The mystery of the construction of the Egyptian pyramids has long been debated by archaeologists.
It has long been understood that the ancient Egyptians excavated the rock used to build the pyramids from Tula, eight miles away, while the granite was quarried from Aswan, 533 miles away. But this time archaeologists have discovered evidence of how the ancient Egyptians built the Great Pyramid of Giza in 2600 BC, including ancient scrolls and a system of ships and channels that transported 170,000 tons of limestone.
So how were these stones transported to Giza? This question is hotly debated among archaeologists. So can those ancient scrolls discovered in archeology and the ships and channel system that transported 170,000 tons of limestone solve this mystery?
What is Giza? Giza is part of modern Cairo, where the tomb of Pharaoh Khufu was built in 2600 BC.
New evidence shows that thousands of laborers transported 170,000 tons of limestone along the Nile using wooden boats, planks and ropes. The 2.5-ton stones were transported via a specially designed water transport system to an inland port not far from the base of the pyramid. Ancient hand scrolls, ceremonial boats and water transport networks discovered in archeology can further unravel this mystery.

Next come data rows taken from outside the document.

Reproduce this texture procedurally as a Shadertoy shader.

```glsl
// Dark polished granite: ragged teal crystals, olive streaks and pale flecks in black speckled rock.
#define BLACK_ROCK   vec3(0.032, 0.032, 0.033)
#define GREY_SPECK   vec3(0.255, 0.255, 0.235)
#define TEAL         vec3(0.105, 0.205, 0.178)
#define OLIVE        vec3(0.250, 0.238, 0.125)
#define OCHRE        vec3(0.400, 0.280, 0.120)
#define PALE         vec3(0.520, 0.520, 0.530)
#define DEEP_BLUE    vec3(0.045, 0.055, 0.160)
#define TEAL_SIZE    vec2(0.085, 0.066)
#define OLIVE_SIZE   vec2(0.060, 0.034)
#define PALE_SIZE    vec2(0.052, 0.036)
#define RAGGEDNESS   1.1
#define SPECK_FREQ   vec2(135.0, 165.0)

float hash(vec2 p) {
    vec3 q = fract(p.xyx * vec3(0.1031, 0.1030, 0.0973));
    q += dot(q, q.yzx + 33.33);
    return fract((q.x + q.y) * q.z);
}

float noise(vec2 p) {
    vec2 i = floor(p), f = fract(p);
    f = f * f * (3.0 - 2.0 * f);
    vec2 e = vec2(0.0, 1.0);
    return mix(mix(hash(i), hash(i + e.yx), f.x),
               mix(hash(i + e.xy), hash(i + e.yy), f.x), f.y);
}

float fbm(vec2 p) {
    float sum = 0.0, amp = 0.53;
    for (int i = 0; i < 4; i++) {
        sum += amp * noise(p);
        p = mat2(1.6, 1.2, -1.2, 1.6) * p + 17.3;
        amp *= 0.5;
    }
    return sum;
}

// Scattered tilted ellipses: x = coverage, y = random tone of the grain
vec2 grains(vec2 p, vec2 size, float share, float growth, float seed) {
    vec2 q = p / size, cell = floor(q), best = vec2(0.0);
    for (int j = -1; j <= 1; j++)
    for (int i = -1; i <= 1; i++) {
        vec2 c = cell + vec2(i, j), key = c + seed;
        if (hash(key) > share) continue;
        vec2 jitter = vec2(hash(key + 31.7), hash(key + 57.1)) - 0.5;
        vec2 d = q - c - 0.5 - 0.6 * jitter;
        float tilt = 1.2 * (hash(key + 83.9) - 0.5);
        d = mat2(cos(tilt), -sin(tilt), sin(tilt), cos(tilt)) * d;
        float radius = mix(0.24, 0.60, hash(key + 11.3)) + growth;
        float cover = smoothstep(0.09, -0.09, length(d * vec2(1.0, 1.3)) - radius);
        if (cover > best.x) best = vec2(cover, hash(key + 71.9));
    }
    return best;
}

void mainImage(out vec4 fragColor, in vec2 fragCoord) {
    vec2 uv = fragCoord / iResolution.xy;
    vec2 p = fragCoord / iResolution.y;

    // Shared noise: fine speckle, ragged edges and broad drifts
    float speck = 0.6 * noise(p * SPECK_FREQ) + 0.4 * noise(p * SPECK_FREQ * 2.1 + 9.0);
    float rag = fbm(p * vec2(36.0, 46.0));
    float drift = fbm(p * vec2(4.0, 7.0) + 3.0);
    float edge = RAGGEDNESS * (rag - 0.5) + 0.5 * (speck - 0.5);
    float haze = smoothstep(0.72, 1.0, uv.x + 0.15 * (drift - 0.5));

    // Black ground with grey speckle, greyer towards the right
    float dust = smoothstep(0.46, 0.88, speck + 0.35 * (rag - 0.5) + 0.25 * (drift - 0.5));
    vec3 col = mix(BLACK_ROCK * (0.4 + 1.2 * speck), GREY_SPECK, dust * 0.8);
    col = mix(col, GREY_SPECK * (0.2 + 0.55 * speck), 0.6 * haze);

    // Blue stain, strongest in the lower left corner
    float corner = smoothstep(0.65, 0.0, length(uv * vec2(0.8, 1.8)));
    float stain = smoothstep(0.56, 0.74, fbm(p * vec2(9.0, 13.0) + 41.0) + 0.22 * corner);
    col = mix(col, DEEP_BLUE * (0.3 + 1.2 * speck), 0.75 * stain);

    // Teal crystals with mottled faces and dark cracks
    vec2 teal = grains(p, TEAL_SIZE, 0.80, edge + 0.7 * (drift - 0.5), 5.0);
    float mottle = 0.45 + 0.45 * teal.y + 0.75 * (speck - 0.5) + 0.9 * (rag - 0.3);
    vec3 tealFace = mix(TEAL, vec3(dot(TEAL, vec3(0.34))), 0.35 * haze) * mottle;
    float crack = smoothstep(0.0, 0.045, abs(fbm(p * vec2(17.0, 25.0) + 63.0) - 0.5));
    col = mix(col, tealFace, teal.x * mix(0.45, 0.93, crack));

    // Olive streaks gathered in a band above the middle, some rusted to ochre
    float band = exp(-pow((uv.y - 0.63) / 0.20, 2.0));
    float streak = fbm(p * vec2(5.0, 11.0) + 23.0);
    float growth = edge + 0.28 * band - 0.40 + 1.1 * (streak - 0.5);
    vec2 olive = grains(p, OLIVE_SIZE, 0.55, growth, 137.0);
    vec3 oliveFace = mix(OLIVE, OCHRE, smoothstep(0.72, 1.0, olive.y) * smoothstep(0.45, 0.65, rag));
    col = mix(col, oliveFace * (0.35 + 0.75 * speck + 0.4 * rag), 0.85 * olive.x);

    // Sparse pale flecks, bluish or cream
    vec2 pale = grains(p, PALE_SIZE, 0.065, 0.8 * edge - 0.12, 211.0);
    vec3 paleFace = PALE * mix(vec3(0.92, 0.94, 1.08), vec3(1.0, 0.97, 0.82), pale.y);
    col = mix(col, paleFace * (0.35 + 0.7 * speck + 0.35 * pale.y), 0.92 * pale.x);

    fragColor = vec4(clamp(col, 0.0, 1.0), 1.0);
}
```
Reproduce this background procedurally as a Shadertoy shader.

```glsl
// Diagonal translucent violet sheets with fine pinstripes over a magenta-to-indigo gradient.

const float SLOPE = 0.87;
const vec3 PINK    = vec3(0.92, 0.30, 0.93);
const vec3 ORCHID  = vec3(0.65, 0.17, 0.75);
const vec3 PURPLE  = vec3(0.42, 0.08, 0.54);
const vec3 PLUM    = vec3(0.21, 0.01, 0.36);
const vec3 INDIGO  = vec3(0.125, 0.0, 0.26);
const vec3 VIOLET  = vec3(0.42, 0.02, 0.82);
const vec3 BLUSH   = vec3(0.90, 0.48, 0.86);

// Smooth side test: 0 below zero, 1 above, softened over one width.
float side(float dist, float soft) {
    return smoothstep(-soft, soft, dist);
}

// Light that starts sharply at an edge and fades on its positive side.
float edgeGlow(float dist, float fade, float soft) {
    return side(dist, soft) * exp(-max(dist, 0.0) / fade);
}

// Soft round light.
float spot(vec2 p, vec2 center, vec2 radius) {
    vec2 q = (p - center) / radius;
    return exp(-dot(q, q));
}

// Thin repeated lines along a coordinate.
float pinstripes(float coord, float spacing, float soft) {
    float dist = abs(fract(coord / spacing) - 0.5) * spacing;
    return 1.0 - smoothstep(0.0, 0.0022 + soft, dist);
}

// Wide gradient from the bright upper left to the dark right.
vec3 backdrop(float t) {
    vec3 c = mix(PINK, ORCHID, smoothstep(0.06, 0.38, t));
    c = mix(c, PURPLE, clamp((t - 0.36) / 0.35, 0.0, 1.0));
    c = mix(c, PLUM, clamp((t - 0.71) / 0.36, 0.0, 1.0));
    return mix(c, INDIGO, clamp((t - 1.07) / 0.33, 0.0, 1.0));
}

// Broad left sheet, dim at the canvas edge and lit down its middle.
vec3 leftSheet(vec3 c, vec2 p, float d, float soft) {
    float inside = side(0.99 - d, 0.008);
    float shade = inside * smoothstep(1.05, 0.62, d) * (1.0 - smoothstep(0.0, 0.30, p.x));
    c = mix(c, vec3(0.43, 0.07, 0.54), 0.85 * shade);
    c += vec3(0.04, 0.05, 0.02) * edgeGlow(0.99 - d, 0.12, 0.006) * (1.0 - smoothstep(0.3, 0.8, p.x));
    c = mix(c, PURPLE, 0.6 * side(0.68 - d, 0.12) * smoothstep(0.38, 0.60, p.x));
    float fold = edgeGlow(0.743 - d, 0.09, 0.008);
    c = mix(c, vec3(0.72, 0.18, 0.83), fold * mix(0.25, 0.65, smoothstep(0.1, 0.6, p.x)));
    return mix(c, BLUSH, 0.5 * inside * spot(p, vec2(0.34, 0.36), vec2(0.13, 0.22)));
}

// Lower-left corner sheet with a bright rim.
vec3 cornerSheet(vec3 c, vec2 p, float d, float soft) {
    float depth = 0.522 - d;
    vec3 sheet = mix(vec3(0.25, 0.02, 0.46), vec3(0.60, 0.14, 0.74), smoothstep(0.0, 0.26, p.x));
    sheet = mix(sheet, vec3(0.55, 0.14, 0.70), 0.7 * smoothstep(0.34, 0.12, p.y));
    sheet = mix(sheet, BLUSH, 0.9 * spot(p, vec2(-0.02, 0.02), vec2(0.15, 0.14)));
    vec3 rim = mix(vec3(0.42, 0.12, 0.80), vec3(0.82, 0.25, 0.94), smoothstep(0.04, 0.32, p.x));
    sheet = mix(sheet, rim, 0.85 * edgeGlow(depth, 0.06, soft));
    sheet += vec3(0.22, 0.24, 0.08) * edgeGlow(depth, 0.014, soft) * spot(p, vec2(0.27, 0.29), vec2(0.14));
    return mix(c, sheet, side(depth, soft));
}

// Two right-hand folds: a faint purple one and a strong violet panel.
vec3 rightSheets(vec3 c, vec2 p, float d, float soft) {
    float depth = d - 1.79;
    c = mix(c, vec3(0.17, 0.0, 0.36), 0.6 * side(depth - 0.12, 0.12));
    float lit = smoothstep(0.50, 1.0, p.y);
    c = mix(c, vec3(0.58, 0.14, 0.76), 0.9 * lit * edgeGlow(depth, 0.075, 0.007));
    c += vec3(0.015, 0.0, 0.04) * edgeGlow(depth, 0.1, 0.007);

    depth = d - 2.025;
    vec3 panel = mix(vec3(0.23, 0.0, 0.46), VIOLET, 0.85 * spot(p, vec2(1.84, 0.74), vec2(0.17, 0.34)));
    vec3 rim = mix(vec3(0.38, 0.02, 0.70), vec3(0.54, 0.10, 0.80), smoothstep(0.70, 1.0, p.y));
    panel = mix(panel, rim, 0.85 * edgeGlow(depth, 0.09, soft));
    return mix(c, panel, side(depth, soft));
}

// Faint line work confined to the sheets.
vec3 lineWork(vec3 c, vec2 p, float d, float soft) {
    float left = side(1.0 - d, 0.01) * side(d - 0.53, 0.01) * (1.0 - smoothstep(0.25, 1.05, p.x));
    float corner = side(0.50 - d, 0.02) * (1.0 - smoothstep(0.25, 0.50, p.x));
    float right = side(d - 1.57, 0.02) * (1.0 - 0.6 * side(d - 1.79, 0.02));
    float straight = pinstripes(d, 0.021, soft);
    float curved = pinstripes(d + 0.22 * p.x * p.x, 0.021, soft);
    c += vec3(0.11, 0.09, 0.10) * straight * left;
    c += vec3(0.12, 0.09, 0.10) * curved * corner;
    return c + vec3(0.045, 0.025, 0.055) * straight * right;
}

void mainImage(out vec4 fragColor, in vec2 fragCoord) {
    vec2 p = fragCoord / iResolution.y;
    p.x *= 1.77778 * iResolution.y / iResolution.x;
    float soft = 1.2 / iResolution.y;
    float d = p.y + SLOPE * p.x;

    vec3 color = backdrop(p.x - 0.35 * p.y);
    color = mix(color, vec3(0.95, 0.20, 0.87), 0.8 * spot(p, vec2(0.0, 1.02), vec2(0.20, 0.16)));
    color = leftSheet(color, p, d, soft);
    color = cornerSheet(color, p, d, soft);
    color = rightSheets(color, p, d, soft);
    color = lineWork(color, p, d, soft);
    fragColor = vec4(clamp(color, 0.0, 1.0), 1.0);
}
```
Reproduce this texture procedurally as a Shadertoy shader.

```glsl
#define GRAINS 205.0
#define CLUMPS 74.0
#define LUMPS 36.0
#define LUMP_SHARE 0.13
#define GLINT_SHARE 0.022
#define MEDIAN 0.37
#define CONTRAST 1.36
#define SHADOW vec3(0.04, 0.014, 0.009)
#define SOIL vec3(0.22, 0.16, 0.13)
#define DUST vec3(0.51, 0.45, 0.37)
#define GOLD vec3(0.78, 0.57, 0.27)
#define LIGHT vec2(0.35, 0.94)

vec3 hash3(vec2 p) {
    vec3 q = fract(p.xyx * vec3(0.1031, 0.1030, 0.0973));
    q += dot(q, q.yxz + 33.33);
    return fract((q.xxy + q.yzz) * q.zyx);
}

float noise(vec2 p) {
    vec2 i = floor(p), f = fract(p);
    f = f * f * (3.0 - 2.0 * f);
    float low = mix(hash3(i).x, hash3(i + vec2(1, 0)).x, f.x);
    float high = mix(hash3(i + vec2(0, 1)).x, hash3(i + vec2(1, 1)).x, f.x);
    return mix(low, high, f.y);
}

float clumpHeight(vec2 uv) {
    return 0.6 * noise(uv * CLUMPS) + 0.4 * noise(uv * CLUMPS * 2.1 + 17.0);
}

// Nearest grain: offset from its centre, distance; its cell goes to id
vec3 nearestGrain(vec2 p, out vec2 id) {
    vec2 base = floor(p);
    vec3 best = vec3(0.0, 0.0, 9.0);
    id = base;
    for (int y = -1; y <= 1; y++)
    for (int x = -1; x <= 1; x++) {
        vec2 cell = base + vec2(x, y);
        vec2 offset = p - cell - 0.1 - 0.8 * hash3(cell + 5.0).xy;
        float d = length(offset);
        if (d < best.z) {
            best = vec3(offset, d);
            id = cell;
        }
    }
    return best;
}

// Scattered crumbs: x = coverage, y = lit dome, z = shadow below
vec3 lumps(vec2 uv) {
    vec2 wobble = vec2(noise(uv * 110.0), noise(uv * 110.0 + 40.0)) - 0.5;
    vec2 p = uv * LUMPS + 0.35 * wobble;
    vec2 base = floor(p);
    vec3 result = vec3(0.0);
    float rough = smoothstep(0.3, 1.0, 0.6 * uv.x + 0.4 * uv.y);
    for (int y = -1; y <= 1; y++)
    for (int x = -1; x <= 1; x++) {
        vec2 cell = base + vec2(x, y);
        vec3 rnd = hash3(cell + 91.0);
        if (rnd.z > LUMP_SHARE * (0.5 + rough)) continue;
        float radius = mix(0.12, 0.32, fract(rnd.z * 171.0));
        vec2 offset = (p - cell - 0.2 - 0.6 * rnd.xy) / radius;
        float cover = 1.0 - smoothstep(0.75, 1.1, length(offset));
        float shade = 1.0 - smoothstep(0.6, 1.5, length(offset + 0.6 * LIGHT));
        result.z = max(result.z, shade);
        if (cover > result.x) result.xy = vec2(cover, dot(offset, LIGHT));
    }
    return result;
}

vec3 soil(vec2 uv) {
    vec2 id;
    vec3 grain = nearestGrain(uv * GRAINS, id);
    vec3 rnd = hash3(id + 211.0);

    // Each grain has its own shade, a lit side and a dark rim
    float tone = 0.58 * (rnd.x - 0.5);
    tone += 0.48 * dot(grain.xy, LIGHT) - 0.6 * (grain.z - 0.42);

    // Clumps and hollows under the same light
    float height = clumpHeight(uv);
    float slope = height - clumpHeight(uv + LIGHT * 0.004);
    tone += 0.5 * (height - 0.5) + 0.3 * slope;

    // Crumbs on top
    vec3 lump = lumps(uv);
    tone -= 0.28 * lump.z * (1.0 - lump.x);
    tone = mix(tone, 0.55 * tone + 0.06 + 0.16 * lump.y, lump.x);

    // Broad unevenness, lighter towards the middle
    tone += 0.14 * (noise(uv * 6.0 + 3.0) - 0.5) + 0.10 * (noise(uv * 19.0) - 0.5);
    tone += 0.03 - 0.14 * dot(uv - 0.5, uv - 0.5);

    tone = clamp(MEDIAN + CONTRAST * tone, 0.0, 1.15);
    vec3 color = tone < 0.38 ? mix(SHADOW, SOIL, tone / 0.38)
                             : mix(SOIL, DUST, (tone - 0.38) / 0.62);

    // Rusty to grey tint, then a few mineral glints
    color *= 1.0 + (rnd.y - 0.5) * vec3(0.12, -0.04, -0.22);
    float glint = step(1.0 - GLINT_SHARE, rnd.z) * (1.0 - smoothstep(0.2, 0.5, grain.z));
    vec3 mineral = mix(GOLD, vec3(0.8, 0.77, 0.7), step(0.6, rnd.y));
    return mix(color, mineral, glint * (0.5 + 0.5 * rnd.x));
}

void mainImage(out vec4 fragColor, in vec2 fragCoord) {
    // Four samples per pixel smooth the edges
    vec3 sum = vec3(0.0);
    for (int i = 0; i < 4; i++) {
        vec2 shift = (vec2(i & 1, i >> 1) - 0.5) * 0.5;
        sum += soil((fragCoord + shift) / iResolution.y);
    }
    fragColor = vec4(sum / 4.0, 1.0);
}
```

The ancient scrolls, the only original record of the pyramid’s construction recorded by an overseer named Mele, detail how the limestone was transported from Tula to Giza via Bronze Age shipping lanes.
Archaeologist Mark Rayner discovered a channel under the pyramid.
“We mapped out the main canal basin in the unloading area at the foot of the Giza Plateau,” said archaeologist Mark Rayner.